While a beer garden might seem a strange thing to find in a remote place like Ryden’s, it was actually a huge success for the Ryden family because of the “blue laws” across the border.
“It used to be, back in those days,” says Phyllis, “that the main business was the Canadians coming down to drink on Sunday. The beer garden would be full of people from across the border on Sundays because they couldn’t drink back home.”
Sundays were a wild, sometimes rowdy, time for the Ryden family, and it was on one of those Sundays in 1959 that a stray cigarette butt burned down most of the original store. One of the few things left standing was the red neon Ryden sign, the same sign that sits on top of the store today.
“When everyone saw that the sign had landed standing up after the fire,” says Sam, “they would tell my grandpa that everything will be fine because the name stood strong; the name is still standing strong.”
An Uncertain Future
In 2019, business was good and the future bright for the Ryden family. They had recently invested heavily into repaving their large parking area—a space able to comfortably handle the large RVs and creative trailer configurations that were passing through on a more or less regular basis—and with the success of their parcel service adding to it, all things were looking up.
But then 2020 happened, COVID-19 burst onto the international scene, the border shut down and business for the Ryden’s dried up.
“Honestly, the pandemic has devastated us,” says Sam, “it’s been awful.”
For a family business that has always been sustained by the traffic brought about by the border—whether it be selling beer and tobacco duty free or supplying folks with fuel and food on their way to the next destination—when the border shut down, so too did a majority of the Ryden business.

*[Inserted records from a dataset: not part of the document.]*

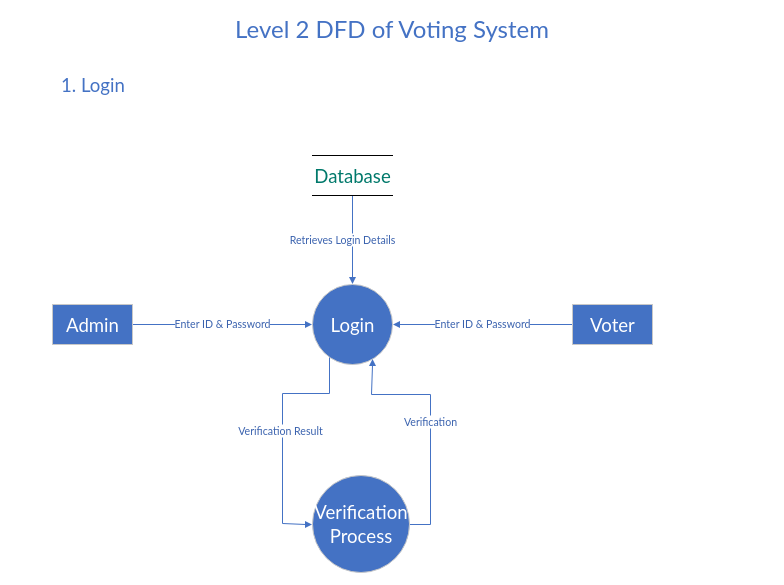
<!DOCTYPE html>
<html lang="en">
<head>
<meta charset="utf-8">
<title>Level 2 DFD of Voting System</title>
<style>
:root {
  --blue: #4472c4;
  --label: #3a62ae;
  --edge: #c8c8c8;
  --teal: #00796b;
  --paper: #ffffff;
}
* { box-sizing: border-box; margin: 0; }
html, body { width: 784px; height: 585px; overflow: hidden; background: var(--paper); }
body { font-family: Lato, "Open Sans", sans-serif; }
.diagram { position: relative; width: 784px; height: 585px; overflow: hidden; }
h1, h2 { position: absolute; font-weight: 400; color: var(--blue); white-space: nowrap; }
h1 { left: 0; top: 14px; width: 784px; font-size: 24px; line-height: 30px; text-align: center; }
h2 { left: 61px; top: 73px; font-size: 18.6px; line-height: 24px; }
.connectors { position: absolute; left: 0; top: 0; fill: none; stroke: var(--blue); }
.arrowheads { fill: var(--blue); stroke: none; }
.node {
  position: absolute; display: flex; align-items: center; justify-content: center;
  font-size: 18.6px; line-height: 24px; text-align: center;
  color: var(--paper); background: var(--blue); border: 1px solid var(--edge);
}
.entity { top: 304px; width: 81px; height: 41px; }
.admin { left: 52px; }
.voter { left: 572px; }
.process { border-radius: 50%; }
.login { left: 312px; top: 284px; width: 81px; height: 81px; }
.verification { left: 312px; top: 475px; width: 98px; height: 98px; }
.store {
  left: 312px; top: 155px; width: 81px; height: 41px;
  color: var(--teal); background: var(--paper);
  border: solid #000; border-width: 1px 0;
}
.flow {
  position: absolute; transform: translate(-50%, -50%);
  font-size: 10.6px; line-height: 13px; white-space: nowrap;
  color: var(--label); background: var(--paper);
}
</style>
</head>
<body>
<main class="diagram">
  <h1>Level 2 DFD of Voting System</h1>
  <h2>1. Login</h2>

  <svg class="connectors" width="784" height="585" viewBox="0 0 784 585" aria-hidden="true">
    <path d="M352.5 196V278"/>
    <path d="M133 324.5H306"/>
    <path d="M572 324.5H399"/>
    <path d="M329.5 356V393.5H282.5V523.5L306 524.5"/>
    <path d="M409 524.5H430.5V394.5H371.5L372.5 365"/>
    <g class="arrowheads">
      <polygon points="349,277 356,277 352.5,284"/>
      <polygon points="305,321 305,328 312,324.5"/>
      <polygon points="400,321 400,328 393,324.5"/>
      <polygon points="305,521 305,528 312,524.5"/>
    </g>
  </svg>

  <div class="node store">Database</div>
  <div class="node entity admin">Admin</div>
  <div class="node process login">Login</div>
  <div class="node entity voter">Voter</div>
  <div class="node process verification">Verification<br>Process</div>

  <svg class="connectors" width="784" height="585" viewBox="0 0 784 585" aria-hidden="true">
    <polygon class="arrowheads" points="369,366 376,366 372.5,359"/>
  </svg>

  <span class="flow" style="left: 342.5px; top: 240px">Retrieves Login Details</span>
  <span class="flow" style="left: 222.5px; top: 324px">Enter ID &amp; Password</span>
  <span class="flow" style="left: 482.5px; top: 324px">Enter ID &amp; Password</span>
  <span class="flow" style="left: 280.5px; top: 431px">Verification Result</span>
  <span class="flow" style="left: 430.5px; top: 422px">Verification</span>
</main>
</body>
</html>
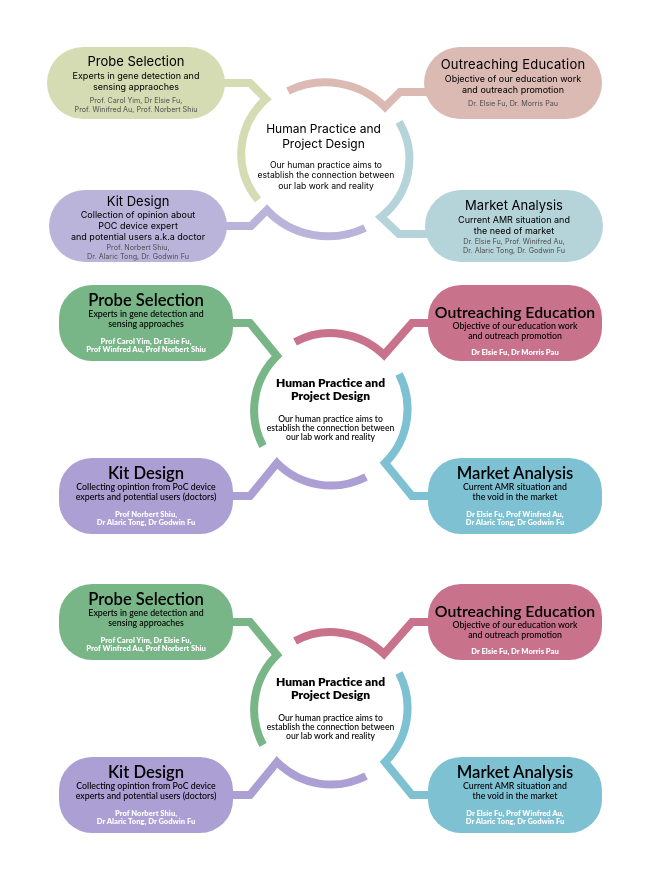
<!DOCTYPE html>
<html lang="en">
<head>
<meta charset="utf-8">
<title>Human Practice and Project Design</title>
<style>
  * { box-sizing: border-box; margin: 0; padding: 0; }
  html, body { width: 650px; height: 881px; overflow: hidden; background: #fff; }

  .board { position: relative; width: 650px; height: 881px; color: #000; }
  .diagram { position: absolute; left: 0; width: 650px; height: 300px; }
  .links { position: absolute; left: 0; top: 0; width: 650px; height: 300px; fill: none; stroke-width: 8; }
  .links .probe { stroke: var(--probe); }
  .links .outreach { stroke: var(--outreach); }
  .links .kit { stroke: var(--kit); }
  .links .market { stroke: var(--market); }

  .node, .hub {
    position: absolute; display: flex; flex-direction: column;
    align-items: center; text-align: center; white-space: nowrap;
  }
  .node.probe { background: var(--probe); }
  .node.outreach { background: var(--outreach); }
  .node.kit { background: var(--kit); }
  .node.market { background: var(--market); }

  /* Pastel version */
  .pastel {
    --probe: #d5dbb2; --outreach: #dbbab4; --kit: #bbb4da; --market: #b5d4d9; --names: #4c4c4c;
    top: 0; font-family: Inter, sans-serif;
  }
  .pastel .node { width: 178px; height: 72px; border-radius: 36px; }
  .pastel .node h2 { font-size: 13px; line-height: 16px; font-weight: 400; }
  .pastel .node p { font-size: 9px; line-height: 11px; margin-top: 1px; }
  .pastel .node .people { font-size: 7.2px; line-height: 9px; margin-top: 4px; color: var(--names); }
  .pastel .probe { left: 47px; top: 47px; padding-top: 6px; }
  .pastel .outreach { left: 424px; top: 47px; padding-top: 9px; }
  .pastel .kit { left: 49px; top: 190px; padding-top: 3px; }
  .pastel .market { left: 425px; top: 190px; padding-top: 7px; }
  .pastel .outreach h2 { letter-spacing: 0.2px; }
  .pastel .kit p { margin-top: 0; }
  .pastel .kit .people, .pastel .market .people { margin-top: 1px; }
  .pastel .hub { left: 246px; top: 122px; width: 160px; }
  .pastel .hub h1 { font-size: 12px; line-height: 14.5px; font-weight: 400; margin-left: -5px; }
  .pastel .hub p { font-size: 8.6px; line-height: 10.3px; margin-top: 9px; }

  /* Vivid version */
  .vivid {
    --probe: #78b587; --outreach: #c8728c; --kit: #ab9fd4; --market: #7dc1d3; --names: #fff;
    font-family: Lato, "Open Sans", sans-serif;
  }
  .vivid.upper { top: 275px; }
  .vivid.lower { top: 574px; }
  .vivid .node { width: 174px; height: 76px; border-radius: 33px; padding-top: 6px; }
  .vivid .node h2 { font-size: 16.6px; line-height: 18px; font-weight: 600; }
  .vivid .node p { font-size: 8.8px; line-height: 10px; font-weight: 500; }
  .vivid .node .people { font-size: 7.6px; line-height: 8px; font-weight: 900; margin-top: 8px; color: var(--names); }
  .vivid .probe { left: 59px; top: 10px; }
  .vivid .outreach { left: 428px; top: 10px; padding-top: 18px; }
  .vivid .kit { left: 59px; top: 183px; }
  .vivid .market { left: 428px; top: 183px; }
  .vivid .outreach h2 { font-size: 15.8px; }
  .vivid .outreach .people { margin-top: 7px; }
  .vivid .hub { left: 250px; top: 101px; width: 161px; }
  .vivid .hub h1 { font-size: 12px; line-height: 13px; font-weight: 900; }
  .vivid .hub p { font-size: 8.6px; line-height: 9px; font-weight: 500; margin-top: 13px; }
</style>
</head>
<body>
<main class="board">

  <section class="diagram pastel">
    <svg class="links" viewBox="0 0 650 300" aria-hidden="true">
      <path class="probe" d="M222 83H250L266 99A81 76 0 0 0 258 200"/>
      <path class="outreach" d="M427 92H400L385 107A81 76 0 0 0 288 91"/>
      <path class="kit" d="M224 226H251L267 210A81 76 0 0 0 365 228"/>
      <path class="market" d="M430 234H399L381 217A81 76 0 0 0 399 122"/>
    </svg>
    <div class="hub">
      <h1>Human Practice and<br>Project Design</h1>
      <p>Our human practice aims to<br>establish the connection between<br>our lab work and reality</p>
    </div>
    <article class="node probe">
      <h2>Probe Selection</h2>
      <p>Experts in gene detection and<br>sensing appraoches</p>
      <p class="people">Prof. Carol Yim, Dr Elsie Fu,<br>Prof. Winifred Au, Prof. Norbert Shiu</p>
    </article>
    <article class="node outreach">
      <h2>Outreaching Education</h2>
      <p>Objective of our education work<br>and outreach promotion</p>
      <p class="people">Dr. Elsie Fu, Dr. Morris Pau</p>
    </article>
    <article class="node kit">
      <h2>Kit Design</h2>
      <p>Collection of opinion about<br>POC device expert<br>and potential users a.k.a doctor</p>
      <p class="people">Prof. Norbert Shiu,<br>Dr. Alaric Tong, Dr. Godwin Fu</p>
    </article>
    <article class="node market">
      <h2>Market Analysis</h2>
      <p>Current AMR situation and<br>the need of market</p>
      <p class="people">Dr. Elsie Fu, Prof. Winifred Au,<br>Dr. Alaric Tong, Dr. Godwin Fu</p>
    </article>
  </section>

  <section class="diagram vivid upper">
    <svg class="links" viewBox="0 0 650 300" aria-hidden="true">
      <defs>
        <path id="link-probe" d="M228 48H250L277 81A76 76 0 0 0 263 171"/>
        <path id="link-outreach" d="M433 48H412L384 80A76 76 0 0 0 295 67"/>
        <path id="link-kit" d="M228 221H250L277 188A76 76 0 0 0 366 202"/>
        <path id="link-market" d="M433 221H412L385 188A76 76 0 0 0 399 99"/>
      </defs>
      <use class="probe" href="#link-probe"/>
      <use class="outreach" href="#link-outreach"/>
      <use class="kit" href="#link-kit"/>
      <use class="market" href="#link-market"/>
    </svg>
    <div class="hub">
      <h1>Human Practice and<br>Project Design</h1>
      <p>Our human practice aims to<br>establish the connection between<br>our lab work and reality</p>
    </div>
    <article class="node probe">
      <h2>Probe Selection</h2>
      <p>Experts in gene detection and<br>sensing approaches</p>
      <p class="people">Prof Carol Yim, Dr Elsie Fu,<br>Prof Winfred Au, Prof Norbert Shiu</p>
    </article>
    <article class="node outreach">
      <h2>Outreaching Education</h2>
      <p>Objective of our education work<br>and outreach promotion</p>
      <p class="people">Dr Elsie Fu, Dr Morris Pau</p>
    </article>
    <article class="node kit">
      <h2>Kit Design</h2>
      <p>Collecting opintion from PoC device<br>experts and potential users (doctors)</p>
      <p class="people">Prof Norbert Shiu,<br>Dr Alaric Tong, Dr Godwin Fu</p>
    </article>
    <article class="node market">
      <h2>Market Analysis</h2>
      <p>Current AMR situation and<br>the void in the market</p>
      <p class="people">Dr Elsie Fu, Prof Winfred Au,<br>Dr Alaric Tong, Dr Godwin Fu</p>
    </article>
  </section>

  <section class="diagram vivid lower">
    <svg class="links" viewBox="0 0 650 300" aria-hidden="true">
      <use class="probe" href="#link-probe"/>
      <use class="outreach" href="#link-outreach"/>
      <use class="kit" href="#link-kit"/>
      <use class="market" href="#link-market"/>
    </svg>
    <div class="hub">
      <h1>Human Practice and<br>Project Design</h1>
      <p>Our human practice aims to<br>establish the connection between<br>our lab work and reality</p>
    </div>
    <article class="node probe">
      <h2>Probe Selection</h2>
      <p>Experts in gene detection and<br>sensing approaches</p>
      <p class="people">Prof Carol Yim, Dr Elsie Fu,<br>Prof Winfred Au, Prof Norbert Shiu</p>
    </article>
    <article class="node outreach">
      <h2>Outreaching Education</h2>
      <p>Objective of our education work<br>and outreach promotion</p>
      <p class="people">Dr Elsie Fu, Dr Morris Pau</p>
    </article>
    <article class="node kit">
      <h2>Kit Design</h2>
      <p>Collecting opintion from PoC device<br>experts and potential users (doctors)</p>
      <p class="people">Prof Norbert Shiu,<br>Dr Alaric Tong, Dr Godwin Fu</p>
    </article>
    <article class="node market">
      <h2>Market Analysis</h2>
      <p>Current AMR situation and<br>the void in the market</p>
      <p class="people">Dr Elsie Fu, Prof Winfred Au,<br>Dr Alaric Tong, Dr Godwin Fu</p>
    </article>
  </section>

</main>
</body>
</html>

According to Pete and Phyllis, Debbie and Mike have only been able to open the gas station for a couple of months since the pandemic.
“It has been really hard,” says Sam, “but we are hopeful that things will turn around once the border opens completely and people start traveling like they used to.”
“The current status is that people can come into the U.S. no problem, but going back into Canada you still need a negative COVID test,” continues Sam. “It does seem like the border is loosening up, though, and it seems possible that this summer will be back to normal.”
“It will get going,” adds Sam. “We have hope.”